Virginia Assembly finding that, in defiance of
their endeavors to discourage and prevent the
settling our western country, people were removing
thither in great numbers, appropriating
lands of their own authority, and meditating to
hold them by force, after propositions, made
and rejected at several sessions for legalizing
those settlements, at length found it necessary
to give way to the torrent, and by their act of
May, 1779, to establish a land office. The irregular
claims and settlements which, in the
meantime, had covered that country, were become
so extensive that no prudent man could
venture to locate a new claim, and so numerous
that, in the common administration of justice,
it would have engrossed the whole time of
our ordinary courts for many years to have
adjusted them. So multifarious were they, at
the same time, that no established principles of
law or equity could be applied for their determination;
many of them being built on customs
and habits which had grown up in that country,
being founded on modes of transmission peculiar
to themselves, and which, having entered almost
into every title, could not be absolutely neglected.
This impressed on the minds of the
Assembly the necessity of sending special commissioners
to settle, on the spot, and without
delay, those various claims, which being once
cleared away would leave the residuary country
open to the acquisition of other adventurers.
The western Counties were accordingly laid off
into Districts for this purpose, and the arrangement
being general, included the territory on
the waters of the Ohio claimed by the State of
Pennsylvania. Whether the Assembly did not
advert to this circumstance, or took for granted
that the commissioners would never consider a
law of this State as meant to be applied to
those who professed themselves the citizens of
another, and had been freely admitted so to
profess themselves by our Government, or
whether they relied that the term of one year,
within which they provided that no grant should
issue on any judgment of the commissioners,
would give them time for the settlement of our
disputed territory, or at least to provide for the
peace of their citizens within it, is not within
my province or power to say. This, however,
I can say, that from an intimate knowledge of
their cordial desire to settle this claim with
them amicably, no motive inconsistent with
that entered into the transaction.
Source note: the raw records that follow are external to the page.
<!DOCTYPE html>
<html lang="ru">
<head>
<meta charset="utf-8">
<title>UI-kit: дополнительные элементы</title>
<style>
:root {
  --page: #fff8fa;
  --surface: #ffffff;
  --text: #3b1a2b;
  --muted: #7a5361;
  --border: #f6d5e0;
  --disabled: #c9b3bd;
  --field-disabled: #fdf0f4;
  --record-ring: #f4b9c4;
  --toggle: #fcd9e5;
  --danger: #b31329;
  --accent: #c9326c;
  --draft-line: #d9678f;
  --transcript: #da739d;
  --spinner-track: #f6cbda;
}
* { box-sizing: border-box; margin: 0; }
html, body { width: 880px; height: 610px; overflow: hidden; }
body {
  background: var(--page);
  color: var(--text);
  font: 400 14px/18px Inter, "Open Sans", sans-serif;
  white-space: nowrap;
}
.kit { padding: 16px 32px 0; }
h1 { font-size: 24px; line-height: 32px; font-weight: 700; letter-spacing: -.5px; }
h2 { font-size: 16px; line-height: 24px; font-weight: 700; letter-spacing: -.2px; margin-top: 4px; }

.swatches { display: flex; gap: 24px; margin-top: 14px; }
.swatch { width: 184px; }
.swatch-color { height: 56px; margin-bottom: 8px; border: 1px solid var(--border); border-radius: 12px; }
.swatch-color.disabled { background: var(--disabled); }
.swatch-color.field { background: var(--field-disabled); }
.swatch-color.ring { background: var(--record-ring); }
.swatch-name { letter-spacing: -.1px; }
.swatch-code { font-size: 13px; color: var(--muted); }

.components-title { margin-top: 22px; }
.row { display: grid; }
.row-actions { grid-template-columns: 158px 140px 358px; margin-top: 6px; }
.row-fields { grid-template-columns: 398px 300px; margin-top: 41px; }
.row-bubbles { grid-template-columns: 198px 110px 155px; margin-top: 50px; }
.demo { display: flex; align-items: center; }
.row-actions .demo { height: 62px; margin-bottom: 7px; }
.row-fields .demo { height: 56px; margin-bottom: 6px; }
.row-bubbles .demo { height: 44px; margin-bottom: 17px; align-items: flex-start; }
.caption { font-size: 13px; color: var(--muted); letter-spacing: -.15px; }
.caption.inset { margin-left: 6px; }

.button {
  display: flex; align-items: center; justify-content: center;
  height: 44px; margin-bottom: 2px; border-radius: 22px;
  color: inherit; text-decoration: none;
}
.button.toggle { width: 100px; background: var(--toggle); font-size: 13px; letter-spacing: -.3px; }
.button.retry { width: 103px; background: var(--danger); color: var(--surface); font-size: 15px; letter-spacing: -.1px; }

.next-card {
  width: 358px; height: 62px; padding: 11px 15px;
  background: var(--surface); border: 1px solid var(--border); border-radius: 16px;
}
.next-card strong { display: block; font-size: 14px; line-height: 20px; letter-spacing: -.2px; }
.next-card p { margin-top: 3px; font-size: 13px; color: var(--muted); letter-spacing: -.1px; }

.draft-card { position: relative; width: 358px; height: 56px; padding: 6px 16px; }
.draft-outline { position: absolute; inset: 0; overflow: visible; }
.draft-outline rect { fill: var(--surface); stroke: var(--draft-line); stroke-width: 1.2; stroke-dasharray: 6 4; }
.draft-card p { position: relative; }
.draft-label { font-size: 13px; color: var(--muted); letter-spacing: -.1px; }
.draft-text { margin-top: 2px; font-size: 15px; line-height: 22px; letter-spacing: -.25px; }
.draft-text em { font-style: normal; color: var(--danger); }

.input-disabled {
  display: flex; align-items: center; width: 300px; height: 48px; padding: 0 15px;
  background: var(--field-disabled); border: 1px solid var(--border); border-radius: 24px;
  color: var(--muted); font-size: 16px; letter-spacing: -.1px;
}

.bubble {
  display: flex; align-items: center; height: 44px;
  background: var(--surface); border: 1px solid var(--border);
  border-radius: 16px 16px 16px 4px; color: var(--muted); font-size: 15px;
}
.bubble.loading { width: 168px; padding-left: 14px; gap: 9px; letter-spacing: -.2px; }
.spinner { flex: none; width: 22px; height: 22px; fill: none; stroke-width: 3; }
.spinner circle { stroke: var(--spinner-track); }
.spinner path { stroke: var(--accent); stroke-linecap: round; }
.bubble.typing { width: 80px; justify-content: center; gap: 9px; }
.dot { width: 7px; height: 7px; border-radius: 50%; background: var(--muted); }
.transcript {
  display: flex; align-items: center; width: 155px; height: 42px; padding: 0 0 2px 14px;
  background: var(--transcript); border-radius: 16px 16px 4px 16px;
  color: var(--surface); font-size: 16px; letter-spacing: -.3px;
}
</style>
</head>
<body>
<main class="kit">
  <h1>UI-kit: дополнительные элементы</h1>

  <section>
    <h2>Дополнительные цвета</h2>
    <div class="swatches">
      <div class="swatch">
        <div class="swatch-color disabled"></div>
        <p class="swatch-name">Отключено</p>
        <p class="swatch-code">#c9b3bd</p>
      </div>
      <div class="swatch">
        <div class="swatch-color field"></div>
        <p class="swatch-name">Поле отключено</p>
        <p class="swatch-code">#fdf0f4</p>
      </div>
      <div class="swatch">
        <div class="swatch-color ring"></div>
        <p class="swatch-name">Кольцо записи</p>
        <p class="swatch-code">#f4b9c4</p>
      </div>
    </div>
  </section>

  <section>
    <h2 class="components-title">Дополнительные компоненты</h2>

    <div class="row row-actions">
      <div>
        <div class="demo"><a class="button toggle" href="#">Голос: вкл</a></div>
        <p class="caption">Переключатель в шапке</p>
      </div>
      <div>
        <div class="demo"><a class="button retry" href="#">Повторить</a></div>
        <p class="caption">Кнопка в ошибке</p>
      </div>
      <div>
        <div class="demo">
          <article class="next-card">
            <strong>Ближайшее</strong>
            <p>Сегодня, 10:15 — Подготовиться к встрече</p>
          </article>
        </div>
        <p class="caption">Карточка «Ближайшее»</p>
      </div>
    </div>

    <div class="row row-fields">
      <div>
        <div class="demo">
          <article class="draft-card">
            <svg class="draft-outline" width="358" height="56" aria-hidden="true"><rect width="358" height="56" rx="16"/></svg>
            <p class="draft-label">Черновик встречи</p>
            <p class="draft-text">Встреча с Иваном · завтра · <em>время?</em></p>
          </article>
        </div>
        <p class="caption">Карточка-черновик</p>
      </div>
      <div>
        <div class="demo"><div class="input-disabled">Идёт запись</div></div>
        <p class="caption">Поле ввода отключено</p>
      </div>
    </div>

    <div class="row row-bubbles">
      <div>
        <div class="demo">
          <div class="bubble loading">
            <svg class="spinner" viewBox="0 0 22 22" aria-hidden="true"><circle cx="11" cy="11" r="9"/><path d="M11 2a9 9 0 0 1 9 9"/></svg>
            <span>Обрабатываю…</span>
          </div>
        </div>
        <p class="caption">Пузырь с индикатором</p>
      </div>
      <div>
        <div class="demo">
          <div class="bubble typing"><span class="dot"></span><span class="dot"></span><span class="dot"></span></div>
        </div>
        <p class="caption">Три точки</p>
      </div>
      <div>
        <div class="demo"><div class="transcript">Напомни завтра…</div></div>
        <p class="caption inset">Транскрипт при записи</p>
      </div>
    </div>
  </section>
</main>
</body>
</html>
In fact the
execution of this commission, guarded as its effects
are by a twelve months' delay of the grants,
appears to be as peaceable and inoffensive as
the mission of so many astronomers to take
the longitude or latitude of the several farms.—
To the President of Congress. Ford ed., ii, 293.
(Wg. 1780)